Holtyre boys Highway 11

Photo of some cabin builders, maybe late 50s early 60s (posted at the request of a reader)

1966 Holtyre, Ontario public school photo 1-4

December 1966, Holtyre Public School Grades 1-4

HOltyre, Ontario public school photo 1996 5-8

December 1966, Holtyre Public School Grades 5-8

 

For an archive of the more than 450 comments (yes you read that correctly.  More than four-hundred and fifty!) that were posted to Highway11.ca’s profile of Holtyre between 2008 and 2012, please click here.

Porquis Junction

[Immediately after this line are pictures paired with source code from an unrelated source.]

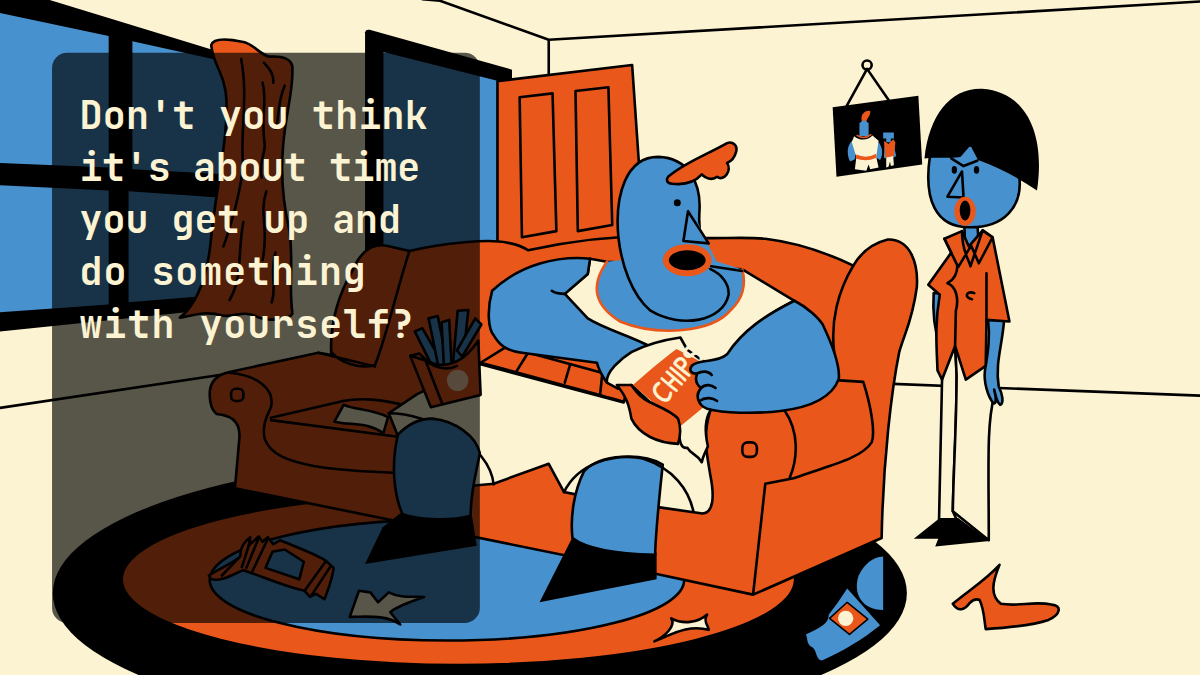
<!DOCTYPE html>
<html lang="en">
<head>
<meta charset="utf-8">
<title>Get up and do something</title>
<link rel="stylesheet" href="https://fonts.googleapis.com/css2?family=JetBrains+Mono:wght@500;600&amp;family=Patrick+Hand&amp;display=swap">
<style>
:root {
  --cream: #fcf3d2;
  --orange: #e9571b;
  --blue: #4791cf;
  --ink: #000;
  --shade: rgba(0, 0, 0, .65);
}
html, body { margin: 0; padding: 0; overflow: hidden; background: var(--cream); }
.stage { position: relative; width: 1200px; height: 675px; overflow: hidden; background: var(--cream); }
.stage svg { display: block; width: 1200px; height: 675px; }
.scene { stroke: var(--ink); stroke-width: 3.4; stroke-linejoin: round; stroke-linecap: round; fill: none; }
.cream { fill: var(--cream); }
.orange { fill: var(--orange); }
.blue { fill: var(--blue); }
.ink { fill: var(--ink); }
.flat { stroke: none; }
.thin { stroke-width: 2; }
.trim { stroke: var(--orange); }
.bag-label { font: 400 42px "Patrick Hand", cursive; fill: var(--cream); stroke: var(--cream); stroke-width: .8; }
.panel { fill: var(--shade); }
.quote { font: 600 50px "JetBrains Mono", monospace; fill: var(--cream); }
</style>
</head>
<body>
<main class="stage">
<svg viewBox="0 0 1568 882" xmlns="http://www.w3.org/2000/svg">
  <g class="scene">
    <rect class="cream flat" width="1568" height="882"/>

    <g id="room">
      <path d="M552 -1L575 1L717 52L1568 2M717 52V98M0 533L300 488M1150 501L1568 517"/>
    </g>

    <g id="window-left">
      <path class="ink flat" d="M0 0H65L300 72V402L0 433Z"/>
      <path class="blue flat" d="M0 17L142 47V219L0 213ZM173 54L300 82V228L173 221ZM0 242L142 249V398L0 408ZM168 250L300 259V384L168 395Z"/>
    </g>

    <g id="curtain">
      <path class="orange" d="M276 59C279 49 299 51 318 55C332 58 339 71 352 74C368 73 384 76 382 92C383 120 373 150 370 190C366 235 371 270 378 300C384 340 377 375 382 408C384 417 352 421 336 414C318 404 304 416 289 412C270 406 252 412 235 415C262 394 272 352 276 310C281 255 297 190 296 132C295 98 278 84 276 59Z"/>
      <path d="M315 77C324 120 315 170 317 205C320 235 300 300 292 322M345 82C352 90 358 96 357 108M343 108C350 135 340 150 346 190C345 205 338 215 342 232M372 112C362 135 366 150 360 168M348 250C338 280 352 300 343 340M318 290C310 330 318 360 300 392M360 330C352 355 362 375 355 395"/>
    </g>

    <g id="window-right">
      <path class="ink flat" d="M477 42Q478 38 483 39L669 91V108L652 330H477Z"/>
      <path class="blue flat" d="M501 68L651 106V330H501Z"/>
    </g>

    <g id="door">
      <path class="orange" d="M650 106L826 85L836 230V320L650 330Z"/>
      <path d="M679 127L722 122L727 302L682 310ZM752 119L795 114L800 294L755 302Z"/>
    </g>

    <g id="rug">
      <ellipse class="ink flat" cx="627" cy="775" rx="558" ry="178"/>
      <ellipse class="orange" cx="599" cy="757" rx="440" ry="112"/>
      <ellipse class="blue" cx="584" cy="758" rx="310" ry="79"/>
    </g>

    <g id="wall-portrait">
      <circle cx="1133" cy="85" r="6"/>
      <path d="M1106 139L1133 90L1162 132"/>
      <path class="ink flat" d="M1088 140L1200 125L1205 215L1093 231Z"/>
      <g class="flat">
        <path class="orange" d="M1126 158C1124 148 1132 144 1137 145C1138 151 1133 154 1132 159Z"/>
        <path class="blue" d="M1123 161Q1129 154 1135 161V178H1123ZM1118 181C1106 186 1106 202 1111 211L1117 208L1120 187ZM1140 180C1154 186 1155 202 1150 209L1145 206ZM1154 173H1168V181H1164V186H1158V181H1154ZM1156 187L1155 206L1158 207ZM1167 185L1171 204L1167 206Z"/>
        <path class="cream" d="M1116 178C1123 184 1134 184 1140 177L1148 184L1145 205L1148 219L1137 221L1135 215L1132 223L1117 221L1119 205L1113 186ZM1158 204L1167 202L1168 216L1164 217L1163 211L1161 218L1158 219Z"/>
        <path class="orange" d="M1119 202Q1132 208 1145 201V206Q1132 212 1118 207ZM1155 184L1161 188L1167 182L1170 186L1168 204L1157 206Z"/>
      </g>
      <path class="trim thin" d="M1120 177Q1129 183 1138 176"/>
    </g>

    <g id="standing-figure">
      <path class="blue" d="M1220 383C1218 415 1224 440 1228 452L1236 440V383Z"/>
      <path class="blue" d="M1260 290L1261 322H1279L1277 290Z"/>
      <path class="cream" d="M1231 493L1227 680L1250 679L1245 668C1246 610 1250 560 1250 490L1248 450Z"/>
      <path class="cream" d="M1248 450L1288 472L1299 518C1289 555 1292 610 1292 706L1245 668C1246 610 1250 550 1250 490Z"/>
      <path class="ink flat" d="M1194 704L1228 677H1252L1293 707L1222 714L1226 704Z"/>
      <path class="blue" d="M1291 418H1312C1310 450 1300 475 1305 505C1310 515 1312 527 1307 529C1302 526 1301 516 1299 509C1302 520 1302 528 1298 527C1291 518 1285 500 1287 484C1291 460 1294 440 1291 418Z"/>
      <path class="orange" d="M1257 302L1234 312L1243 330L1213 372L1228 385C1221 425 1224 455 1225 484L1231 496L1248 452L1262 496L1288 478L1289 418L1319 420L1297 310L1284 301L1266 322Z"/>
      <path d="M1257 302C1257 330 1266 338 1268 348L1284 301L1297 310L1279 344L1269 321L1252 349L1234 312M1251 346C1251 360 1246 366 1238 370C1250 374 1253 392 1249 406L1248 452M1289 357V420M1273 383C1263 379 1259 389 1270 391"/>
      <path class="blue" d="M1215 205C1207 260 1222 298 1268 297C1312 297 1336 270 1332 232V190H1220Z"/>
      <path class="ink flat" d="M1208 207C1214 150 1242 115 1283 116C1342 120 1366 176 1355 249C1330 232 1306 219 1278 209L1268 190L1255 205C1240 207 1224 205 1208 207Z"/>
      <path d="M1243 207L1259 217L1277 210"/>
      <ellipse class="ink flat" cx="1247" cy="222" rx="3.5" ry="5"/>
      <ellipse class="ink flat" cx="1276" cy="222" rx="3.5" ry="5"/>
      <path class="blue" d="M1257 224L1238 257L1259 258Z"/>
      <ellipse class="orange flat" cx="1261" cy="276" rx="14" ry="19"/>
      <ellipse class="ink flat" cx="1261" cy="275" rx="7" ry="13"/>
    </g>

    <g id="sofa">
      <path class="orange" d="M274 515C274 498 285 489 300 486L416 461L433 464C430 420 445 380 460 355C470 330 485 318 505 321L535 328C580 317 640 312 662 317C680 320 690 327 690 327C740 316 800 308 860 308C930 315 960 308 1000 312C1050 318 1090 335 1115 347C1125 330 1140 318 1160 313C1190 312 1200 345 1198 375C1192 420 1182 435 1175 460C1165 510 1154 600 1152 703L984 777L858 750L307 638L313 570C313 548 300 543 283 541C276 535 274 525 274 515Z"/>
      <path d="M535 328C518 380 505 440 490 477C470 483 445 474 433 460M416 461L490 479M300 487C335 490 360 508 354 532C348 545 342 558 346 574C354 594 375 602 410 609C450 616 485 616 518 618M354 549L530 572M354 546L440 526C470 518 500 522 535 531M1115 347C1095 380 1085 420 1090 460M1097 497L1128 499C1138 530 1144 565 1139 578C1125 600 1080 609 1037 625L1000 632L984 777M1025 536C1045 565 1042 600 1032 624"/>
      <rect x="302" y="508" width="16" height="16" rx="6"/>
      <rect x="970" y="578" width="19" height="19" rx="7"/>
    </g>

    <g id="seated-figure">
      <g id="tank-top-and-shorts">
        <path class="cream" d="M508 540L545 515L628 476L815 526L848 452L765 418L738 384L768 358L771 338L793 342L970 352L1038 393C1000 412 970 435 950 465L928 537C917 570 925 600 928 620C934 650 932 670 918 671L862 663L752 646L737 643L717 606L645 632L560 640L520 570Z"/>
        <path class="orange" d="M628 474L662 453L790 488L822 500L815 525C760 510 690 490 628 474Z"/>
        <path d="M690 461L675 485M745 476L738 500M787 488L784 517"/>
      </g>

      <g id="legs">
        <path d="M508 540C560 540 640 580 645 633"/>
        <path class="ink flat" d="M524 670L500 689L477 737L623 713L616 670Z"/>
        <path class="blue" d="M520 568C535 552 550 547 565 547C595 550 622 570 627 592C622 620 615 640 615 674C590 681 550 680 526 672C514 645 511 605 520 568Z"/>
        <path class="ink flat" d="M748 702L705 787L858 757V722Z"/>
        <path class="blue" d="M763 616C785 592 840 592 866 607C862 645 857 690 856 725C815 724 770 720 748 703C745 675 750 642 763 616Z"/>
        <path d="M737 643C755 606 800 592 840 599C880 612 900 640 906 668"/>
      </g>

      <g id="head">
        <path class="blue flat" d="M793 342C770 375 778 400 810 420C860 440 930 435 955 405C975 388 974 368 970 352L900 330Z"/>
        <path class="trim" d="M793 342C770 375 778 400 810 420C860 440 930 435 955 405C973 388 974 368 970 352"/>
        <path class="blue" d="M808 310C803 255 818 205 860 205C900 206 916 240 914 275C912 310 920 345 929 352C942 358 953 370 952 385C945 420 890 430 850 406C825 385 812 345 808 310Z"/>
        <path class="blue flat" d="M908 282L924 317L940 349L912 352L895 300Z"/>
        <path d="M929 348L970 354"/>
        <path class="blue" d="M899 276L893 315L926 318Z"/>
        <ellipse class="orange" cx="898" cy="340" rx="32" ry="21" stroke="none" style="stroke:none"/>
        <ellipse class="ink flat" cx="898" cy="340" rx="24" ry="13"/>
        <circle class="ink flat" cx="885" cy="265" r="4.6"/>
        <path class="orange" d="M873 231C895 212 922 203 950 187C958 184 964 191 962 198C960 206 955 211 950 213C957 222 946 238 937 231C930 237 921 232 917 228C908 238 894 242 878 240C871 239 870 235 873 231Z"/>
      </g>

      <path class="blue" d="M771 338C730 334 680 345 643 380C636 405 638 430 645 438C652 450 660 458 682 461L780 474C783 486 789 494 793 500L850 453C822 438 790 430 768 416L738 384L768 358Z"/>
      <path d="M738 384C732 384 726 384 721 380"/>

      <g id="chip-bag">
        <path class="cream" d="M793 500C791 486 812 468 825 460C845 450 868 444 889 441L898 457L930 480L928 537C920 550 922 570 925 583C922 591 919 594 917 604C910 592 903 594 898 585C888 587 888 572 886 560L825 503L808 508Z"/>
        <path class="orange flat" d="M827 503C848 485 865 470 884 456L922 476V530L889 557Z"/>
        <text class="bag-label" transform="translate(869 530) rotate(-50)" textLength="82" lengthAdjust="spacingAndGlyphs">CHIPS</text>
        <path class="orange" d="M806 503L825 503C832 514 838 520 848 525C862 532 877 537 886 547C890 558 889 570 886 580C860 579 835 568 825 547C822 528 818 518 806 503Z"/>
      </g>

      <g id="right-arm">
        <path class="blue" d="M1038 393C1056 402 1070 416 1075 424C1085 445 1098 475 1096 495C1087 520 1060 532 1020 537C985 541 945 540 924 534C913 530 907 517 916 507C908 501 909 493 911 488C899 489 899 478 911 474C925 470 940 472 950 463C970 432 1000 412 1038 393Z"/>
        <path d="M911 488C918 484 926 485 930 490M916 507C922 501 930 503 935 507M914 524C922 518 932 520 937 524"/>
      </g>
    </g>

    <g id="fries">
      <g class="blue">
        <path d="M542 433L552 429L578 474L566 481Z"/>
        <path d="M560 416L572 413L585 478L573 480Z"/>
        <path d="M577 421L587 418L590 475L580 478Z"/>
        <path d="M598 406L612 405L605 470L592 474Z"/>
        <path d="M621 416L629 424L604 466L597 458Z"/>
      </g>
      <path class="orange" d="M536 465L548 462C570 487 602 480 625 445L628 516L563 532Z"/>
      <path d="M536 465L556 471L578 528M556 471C570 482 586 484 597 478"/>
      <circle class="cream flat" cx="598" cy="497" r="14" opacity=".8"/>
    </g>

    <g id="litter">
      <path class="cream" d="M437 551L449 529C465 536 485 534 507 545L501 566C480 551 460 556 437 551Z"/>
      <path class="orange" d="M273 752C288 742 306 735 314 727C314 712 322 706 327 702L325 713L338 701L343 708L350 702L357 711L366 706C390 716 415 725 426 733L436 742C434 758 428 772 424 783L413 776L405 780L398 772C370 766 345 754 318 745C305 750 290 760 276 757Z"/>
      <path class="blue" d="M356 721L372 718L397 734L391 757L347 742Z"/>
      <path d="M327 707L316 741M338 703L322 742M350 704L330 746M426 733L398 772M432 740L407 778M290 752L312 729"/>
      <path class="cream" d="M457 806L469 772L484 774L494 787L508 774C523 782 540 779 554 780C538 786 518 792 510 800L523 816C505 803 480 806 457 806Z"/>
      <path class="cream" d="M855 838C868 832 884 818 877 808C892 816 912 814 924 803C918 812 926 818 926 823C900 816 880 828 855 838Z"/>
      <g id="drink-cup" class="flat">
        <path class="blue" d="M1154 727V797C1126 797 1114 775 1122 752C1130 736 1140 728 1154 727ZM1107 769L1150 817C1128 835 1100 852 1074 863C1066 862 1068 852 1062 846C1053 842 1056 834 1053 829C1072 820 1083 815 1083 803L1095 787Z"/>
        <path class="orange thin" style="stroke:var(--ink)" d="M1084 808L1107 787L1134 809L1110 829Z"/>
        <circle class="cream" cx="1105" cy="808" r="10"/>
      </g>
      <path id="lost-shoe" class="orange" d="M1306 738C1288 758 1265 772 1245 789C1252 800 1261 797 1267 788C1271 784 1276 782 1280 784C1286 796 1286 810 1288 822C1320 820 1352 816 1370 810C1386 803 1388 791 1374 790C1350 785 1332 793 1308 789C1293 778 1297 760 1306 738Z"/>
    </g>
  </g>

  <g id="speech">
    <rect class="panel" x="68" y="69" width="559" height="745" rx="20"/>
    <g class="quote">
      <text x="104" y="168" textLength="455">Don't you think</text>
      <text x="104" y="236" textLength="445">it's about time</text>
      <text x="104" y="305" textLength="420">you get up and</text>
      <text x="104" y="373" textLength="374">do something</text>
      <text x="104" y="442" textLength="437">with yourself?</text>
    </g>
  </g>
</svg>
</main>
</body>
</html>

The hamlet of Porquis Junction is about 10 minutes from Iroquois Falls. Porquis Junction used to be a small agricultural centre, with its own agricultural hall and even a John Deere dealership (Jensen’s Sales and Service) which serviced farms from Iroquois Falls to Matheson up until the early 1990s.

Porquis Junction agricultural hall

Reminder of agricultural days of yore in northern Ontario

As far as I can tell, it is not pronounced Por-kee but Pork-wiss, which to me sounds like a brand of tinned ham.  The town should nominate someone as the official ‘Marquis of Porquis’ every year at the end of the Blues Fest or Ag Festival.  Why?  Because it just sounds cool.

Porquis must be the festival capital of the north as it hosts a number of different celebrations despite its relatively small size.  Known across the north, the Porquis Blues Festival is held on a small covered stage behind the community centre every July.   The town also hosts an Agricultural Fall Fair in August.  In 1986, the town made the news when the Porquis Fun Days festival attracted world-famous wrestler André the Giant, who then proceeded to eat the hamlet out of house and home.Porquis Jucntion blues festivalPorquis is about 10 minutes off Highway 11, on the way to Iroquois Falls.  This was the second time, after Opasatika, that I had been chased by a dog while taking pictures – I guess he was bored. Or just very protective of the Porquis Junction Agricultural Hall.

POrquis Junction Cunigold Mines truck highway11.ca

Old Cunigold Mines Truck, sent in by Linus